How have you evolved the most as an artist?
I have been honing in on what’s important to me in terms of what I create. I think a lot about the legacy I’ll leave after I’ve gone and what gets preserved. Building a cohesive body of work is what I have been striving for as I have gotten more intellectual about my work. That has been important to me. How does it exist after it has been put out into the world?
Why is having a cohesive body of work important to you?
Each piece fits into a larger narrative. I am continually formulating general ideas about the world and learning about new ideas and new things. I want to produce a body of work that is a collection of those things, my experiences and how I think about the world and the universe.
Definitions of success vary between artists. What does success mean to you personally as an artist?
Success for me is the creation of a strong body of work and a creative output that I am proud of fundamentally and that makes me and others happy. That’s meaningful. Having that body of work viewed and appreciated is also important.
What’s your view of the current state of the art world?
I’m appreciative of the new media. There are no rules for what artists can or cannot do. For many years we pigeonholed people but I appreciate the freedom that artists have now; whatever works for them creatively, goes. The Internet has been a big part of that. Sometimes I am a traditionalist even though I work in a contemporary style. I do like the craft still, a well-formed painting, especially when anything can be art. I’m almost overwhelmed because there is so much exposure to so much good work. There is access to so much beautiful work from all over the world. You see all across the spectrum and where you fit in that continuum.
What haven’t we talked about that you want people to know or that you want to say to people?
I’m glad we touched on process. The act of “making” is really important to my work and so is process. It is the painting to a certain extent. Without it, it wouldn’t do anything for me. The act of creation, the working-process, the physical application of paint is very enjoyable and important to me. The craft itself really excites me. I work very closely to my pieces and brushwork is critical. But I also apply the pigment and then stand back and take in the piece. I am one of those museum-goers that has to be reminded not to stick my nose so close to the work. The consideration of hue, the application of the paint to the substrate, and seeing the painting come to life is what excites me.

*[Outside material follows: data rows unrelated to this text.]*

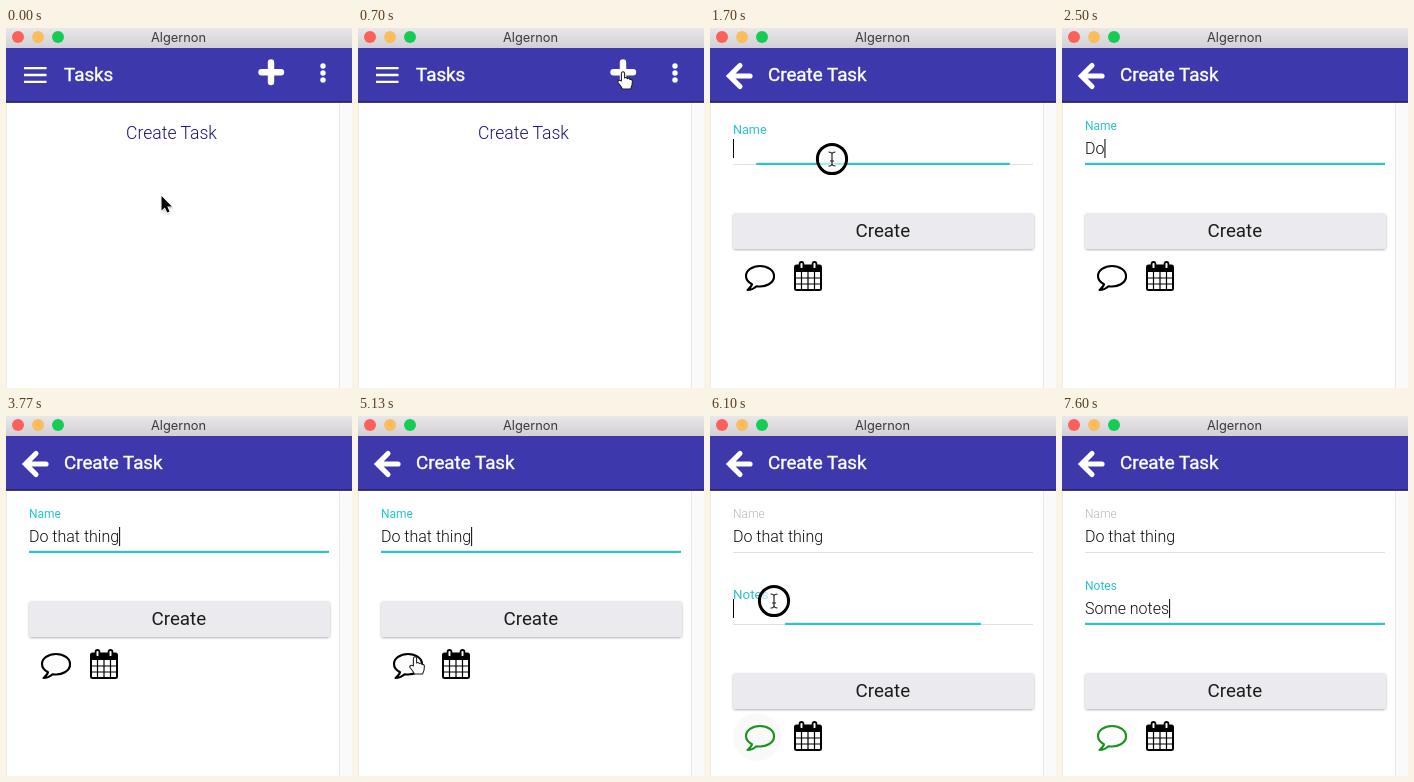
An HTML page that plays this animation: 346 by 360 pixels, repeating every 8000 ms.

```html
<!DOCTYPE html>
<html lang="en">
<head>
<meta charset="utf-8">
<title>Task window</title>
<style>
  html, body { margin: 0; width: 100%; height: 100%; overflow: hidden; background: #fff; }
  svg { display: block; width: 346px; height: 360px; }
  text { font-family: Roboto, sans-serif; white-space: pre; }
  .heading { font-size: 18.8px; fill: #fff; stroke: #fff; stroke-width: .4px; }
  .value { font-size: 16px; font-weight: 300; fill: #111; }
  .line { fill: none; stroke: currentColor; }
</style>
</head>
<body>
<svg viewBox="0 0 346 360">
  <defs>
    <linearGradient id="chrome" x2="0" y2="1">
      <stop stop-color="#e9e7e9"/><stop offset="1" stop-color="#d2d0d2"/>
    </linearGradient>
    <filter id="shadow" x="-10%" y="-20%" width="120%" height="150%">
      <feDropShadow dx="0" dy="1" stdDeviation="1.2" flood-opacity=".3"/>
    </filter>
  </defs>

  <rect width="346" height="360" fill="#fff"/>
  <rect x="333" y="75" width="13" height="285" fill="#fafafa"/>
  <path d="M333.5 75V360" stroke="#e7e7e7"/>
  <path d="M.5 75V360" stroke="#ededed"/>

  <rect width="346" height="20" fill="url(#chrome)"/>
  <circle cx="12" cy="9" r="6" fill="#fc605b"/>
  <circle cx="32" cy="9" r="6" fill="#fdbc5e"/>
  <circle cx="52" cy="9" r="6" fill="#16cb56"/>
  <text x="145" y="14" style="font: 12.8px Inter, sans-serif" fill="#3c3a3c">Algernon</text>
  <rect y="20" width="346" height="54" fill="#3d39ad"/>
  <rect y="73.5" width="346" height="1.3" fill="#17153f"/>

  <g id="listPage">
    <path d="M18 40.2H40.5M18 47H40.5M18 53.8H40.5" stroke="#fff" stroke-width="2.3"/>
    <text class="heading" x="58" y="52.5">Tasks</text>
    <path d="M265 34.5V54M255.5 44.2H275" stroke="#fff" stroke-width="6.4" stroke-linecap="round"/>
    <g fill="#fff"><circle cx="317" cy="38" r="2.7"/><circle cx="317" cy="45" r="2.7"/><circle cx="317" cy="52" r="2.7"/></g>
    <text x="120" y="111" font-size="17.6" font-weight="300" fill="#1a1780">Create Task</text>
  </g>

  <g id="formPage">
    <path d="M30 37.5L19.5 48L30 58.5M20 48H40" fill="none" stroke="#fff" stroke-width="5.2" stroke-linecap="round"/>
    <text class="heading" x="58" y="52.5">Create Task</text>
    <g id="fields"></g>
    <g id="actions">
      <rect x="23" y="185" width="301" height="36" rx="3" fill="#ebebef" filter="url(#shadow)"/>
      <text x="145.5" y="209" font-size="18.8" fill="#1c1c1c">Create</text>
      <circle id="ripple" cx="47" cy="249" r="24"/>
      <path id="bubble" class="line" stroke-width="2.1" stroke-linejoin="round"
        d="M46.5 258.2C44 260.5 41 262 37.5 262C40.5 259.5 41.6 258 42 256.2C38 254.2 36 251.5 36 248A14 10 0 0 1 64 248A14 10 0 0 1 46.5 258.2Z"/>
      <g id="calendar">
        <rect x="85" y="237.5" width="26" height="24.5" rx="1.5" class="line" stroke-width="2"/>
        <path d="M85 237H111V244H85Z"/>
        <path class="line" stroke-width="1.2" d="M91.5 244V262M98 244V262M104.5 244V262M85 250H111M85 256H111"/>
        <g fill="#fff" stroke="#000" stroke-width="1.8">
          <rect x="89.6" y="234" width="3.8" height="7" rx="1.8"/><rect x="102.6" y="234" width="3.8" height="7" rx="1.8"/>
        </g>
      </g>
    </g>
  </g>

  <g id="pointer">
    <circle id="ring" r="14.6" fill="#fff" fill-opacity=".6" stroke="#000" stroke-width="3"/>
    <path id="arrow" d="M0 0V14.5L3.4 11.4L5.7 16.5L8 15.5L5.8 10.4H10.4Z" stroke="#fff" stroke-width="1.2" paint-order="stroke" filter="url(#shadow)"/>
    <g id="beam" fill="none">
      <path id="beamShape" d="M-3.5 -7Q0 -7 0 -4.5Q0 -7 3.5 -7M0 -5V5M-3.5 7Q0 7 0 4.5Q0 7 3.5 7M-2 2H2" stroke="#fff" stroke-width="2.6"/>
      <use href="#beamShape"/>
      <path d="M-3.5 -7Q0 -7 0 -4.5Q0 -7 3.5 -7M0 -5V5M-3.5 7Q0 7 0 4.5Q0 7 3.5 7M-2 2H2" stroke="#222" stroke-width="1.2"/>
    </g>
    <path id="hand" fill="#fff" stroke="#222" stroke-width="1.1" stroke-linejoin="round"
      d="M-1.6 9V1Q0 -1.4 1.6 1V6Q3.2 4.8 4.4 6.6Q6 5.6 7 7.4Q9.4 7 9.4 9.5Q9.6 13 7.6 17H-.6Q-2 14 -5.4 10Q-4.6 7.2 -1.6 9Z"/>
  </g>
</svg>
<script>
const LOOP = 8000, TEAL = '#2bc4c8', GREY = '#b8b8b8';
const $ = id => document.getElementById(id);
const clamp = v => Math.max(0, Math.min(1, v));
const mix = (a, b, p) => a + (b - a) * p;
const smooth = p => p * p * (3 - 2 * p);
const show = (el, on) => el.style.display = on ? '' : 'none';
const set = (el, attrs) => { for (const k in attrs) el.setAttribute(k, attrs[k]); };

// Material curve: cubic-bezier(.4, 0, .2, 1)
function material(p) {
  let low = 0, high = 1;
  for (let i = 0; i < 20; i++) {
    const u = (low + high) / 2, v = 1 - u;
    if (1.2 * v * v * u + .6 * v * u * u + u ** 3 < p) low = u; else high = u;
  }
  return low * low * (3 - 2 * low);
}

const OPEN_FORM = 890, ADD_NOTES = 5340;
const fields = [
  { name: 'Name', text: 'Do that thing', dy: 0, from: OPEN_FORM, focus: 1560, blur: 5300,
    keys: [2270, 2500, 2570, 2730, 2870, 2930, 3030, 3170, 3230, 3330, 3430, 3600, 3770] },
  { name: 'Notes', text: 'Some notes', dy: 72, from: ADD_NOTES, focus: 5996, blur: LOOP,
    keys: [6570, 6830, 6900, 7030, 7130, 7330, 7400, 7470, 7530, 7600] }
];
for (const f of fields) {
  $('fields').insertAdjacentHTML('beforeend', `<g transform="translate(0 ${f.dy})">
    <text x="23">${f.name}</text><text class="value" x="23" y="126"></text>
    <rect x="23" y="136" width="300" height="1" fill="#e0e0e0"/>
    <rect y="134.8" height="2.2" fill="${TEAL}"/><rect y="111" width="1" height="19"/></g>`);
  f.group = $('fields').lastElementChild;
  [f.label, f.value, , f.bar, f.caret] = f.group.children;
}

function drawField(f, t) {
  show(f.group, t >= f.from);
  const focused = t >= f.focus && t < f.blur;
  const p = material(clamp((t - f.focus) / 250));
  set(f.label, { y: mix(127, 102, p), 'font-size': mix(16, 12, p),
    'font-weight': focused ? 400 : 300, fill: focused ? TEAL : GREY });
  const typed = f.keys.filter(k => k <= t);
  f.value.textContent = f.text.slice(0, typed.length);
  set(f.bar, { x: 173 - 150 * p, width: 300 * p });
  show(f.bar, focused);
  const sinceKey = t - (typed.pop() ?? f.focus);
  set(f.caret, { x: 23 + (typed.length || f.value.textContent ? f.value.getComputedTextLength() : 0) });
  show(f.caret, focused && Math.floor(sinceKey / 515) % 2 === 0);
}

// Pointer stops: time, x, y
const path = [[20, 155.5, 168], [640, 265, 44], [880, 265, 44], [1120, 125.5, 131], [1170, 125.5, 131],
  [1500, 122, 131], [4290, 122, 131], [5080, 57, 241], [5430, 57, 241], [5930, 64, 185]];
const clicks = [[720, 880], [1560, 1780], [5230, 5400], [5980, 6200]];

function pointerAt(t) {
  const next = path.findIndex(s => s[0] > t);
  if (next === 0) return path[0].slice(1);
  if (next < 0) return path.at(-1).slice(1);
  const a = path[next - 1], b = path[next], p = smooth((t - a[0]) / (b[0] - a[0]));
  return [mix(a[1], b[1], p), mix(a[2], b[2], p)];
}

function pointerKind(t, x, y) {
  const within = (top, bottom) => y >= top && y < bottom;
  if (t < OPEN_FORM) return within(30, 60) && x > 250 ? 'hand' : 'arrow';
  const shift = t >= ADD_NOTES ? 72 : 0;
  if (within(108, 138) || shift && within(180, 210)) return 'beam';
  return within(185 + shift, 265 + shift) ? 'hand' : 'arrow';
}

function drawPointer(t) {
  const [x, y] = pointerAt(t), kind = pointerKind(t, x, y);
  set($('pointer'), { transform: `translate(${x} ${y})` });
  show($('pointer'), !(t >= 2270 && t < 4300) && t < 6570);
  for (const k of ['arrow', 'beam', 'hand']) show($(k), k === kind);
  show($('ring'), clicks.some(([down, up]) => t >= down && t < up));
}

function draw(t) {
  show($('listPage'), t < OPEN_FORM);
  show($('formPage'), t >= OPEN_FORM);
  fields.forEach(f => drawField(f, t));
  const added = t >= ADD_NOTES;
  set($('actions'), { transform: `translate(0 ${added ? 72 : 0})` });
  $('bubble').style.color = added ? '#18921f' : '#000';
  const age = t - 5300;
  set($('ripple'), { r: 24 * clamp(age / 250), opacity: age < 0 ? 0 : .12 * clamp(1 - age / 1000) });
  drawPointer(t);
}

function tick() {
  draw(performance.now() % LOOP);
  requestAnimationFrame(tick);
}
tick();
</script>
</body>
</html>
```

I’m extremely glad to be able to do what I do, to make these things. I’ve always been a creative person. I’m glad that I get to create this work. Art is universal and it’s one of the nicer parts of life to view and be around works of art. It’s both a human endeavor and experience.

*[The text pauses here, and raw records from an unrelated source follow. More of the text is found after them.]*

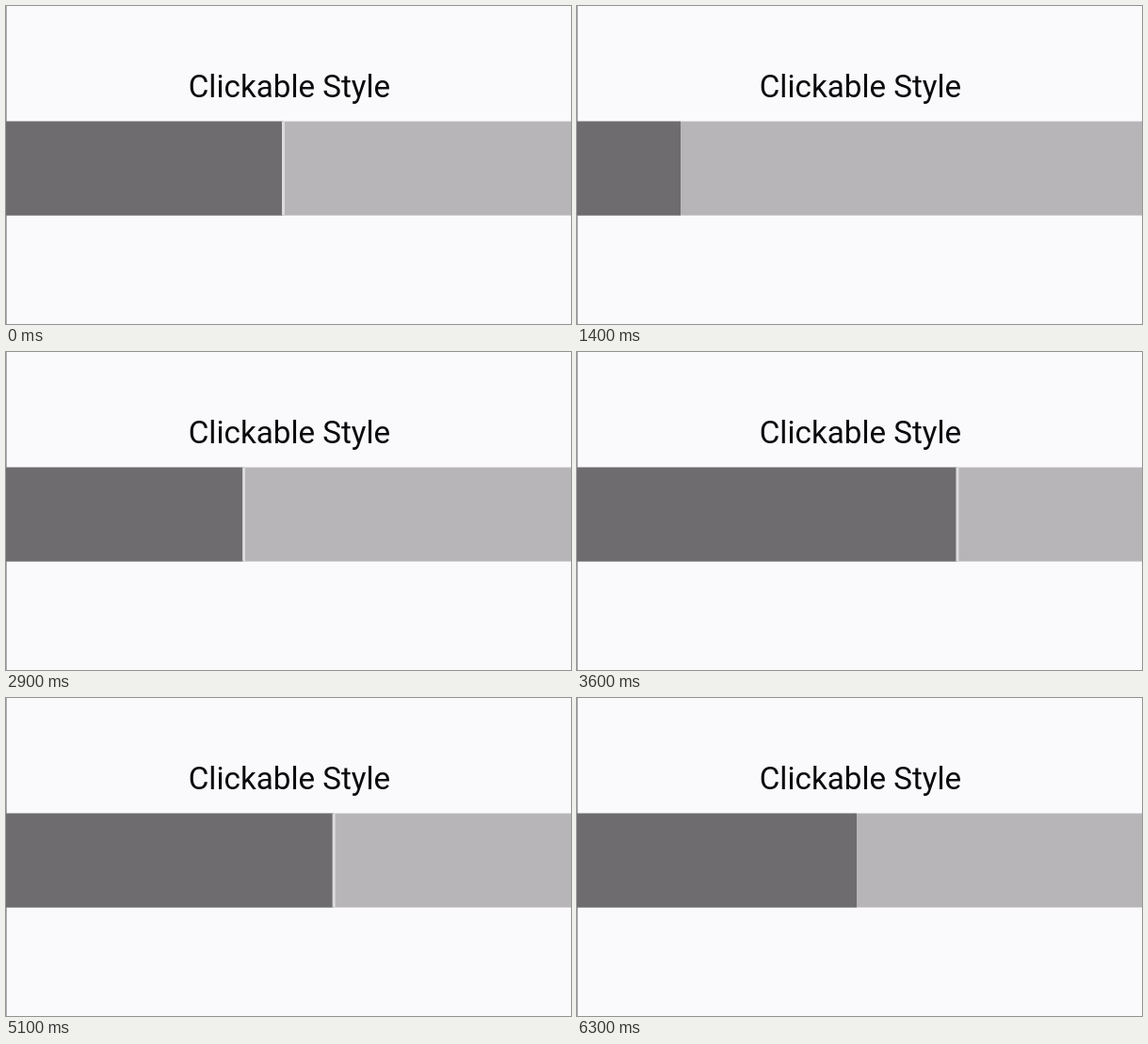
Write an HTML page that moves like this. It is 600 px wide and 338 px high and loops after 7100 ms.

```html
<!DOCTYPE html>
<html lang="en">
<head>
<meta charset="utf-8">
<title>Clickable Style</title>
<style>
  html, body { margin: 0; width: 100%; height: 100%; overflow: hidden; background: #faf9fb; }
  svg { display: block; width: 100vw; height: 100vh; }
  text { font: 33.2px Roboto, sans-serif; fill: #0b0a0c; text-anchor: middle; }
</style>
</head>
<body>
<svg viewBox="0 0 600 338">
  <rect width="600" height="338" fill="#faf9fb"/>
  <rect width="0.8" height="338" fill="#99979b"/>
  <text x="301" y="97">Clickable Style</text>
  <rect y="122.6" width="600" height="100" fill="#b7b5b8"/>
  <rect id="pane" y="122.6" height="100" fill="#6e6c6f"/>
  <rect id="handle" y="122.6" width="3" height="100" fill="#dcdbdd"/>
</svg>
<script>
const LOOP = 7100, STEP = 100;
const pane = document.getElementById('pane');
const handle = document.getElementById('handle');

// The handle shows only during a drag; afterwards the divider settles at rest.
const drags = [
  { start: 0, end: 1400, from: 294.5, to: 110 },
  { start: 2200, end: 4000, from: 110, to: 430, skew: 0.81 },
  { start: 4700, end: 5600, from: 430, to: 256.5 },
  { start: 5600, end: 6300, from: 256.5, to: 302, rest: 297 }
];

// Cosine ease; a skew below 1 shortens the acceleration.
const ease = (u, skew) => (1 - Math.cos(Math.PI * u ** skew)) / 2;

function draw(now) {
  const time = Math.floor(now % LOOP / STEP) * STEP;
  const { start, end, from, to, rest = to, skew = 0.9 } = drags.findLast(drag => drag.start <= time);
  const dragging = time < end;
  const x = dragging ? from + (to - from) * ease((time - start) / (end - start), skew) : rest;
  pane.setAttribute('width', x);
  handle.setAttribute('x', x - 1.5);
  handle.setAttribute('visibility', dragging ? 'visible' : 'hidden');
}

const origin = performance.now();
function tick() {
  draw(performance.now() - origin);
  requestAnimationFrame(tick);
}
tick();
</script>
</body>
</html>
```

I agree wholeheartedly. The power of art astounds me. You can walk past a painting and it stirs deep emotions in seconds whereas it could take watching a whole film or listening to a four minute song to move people in the same way. What is it about art that does that?
We are so visually responsive. It allows us to transfer our experience quickly and it allows us to feel or think what an artist was experiencing; it’s universal. It also allows you to have experiences that you’ve never had. It’s the universality of human nature. It’s something unique to the visual realm that can have that impact. You feel it first and then find out what is it that causes that type of deep emotional reaction.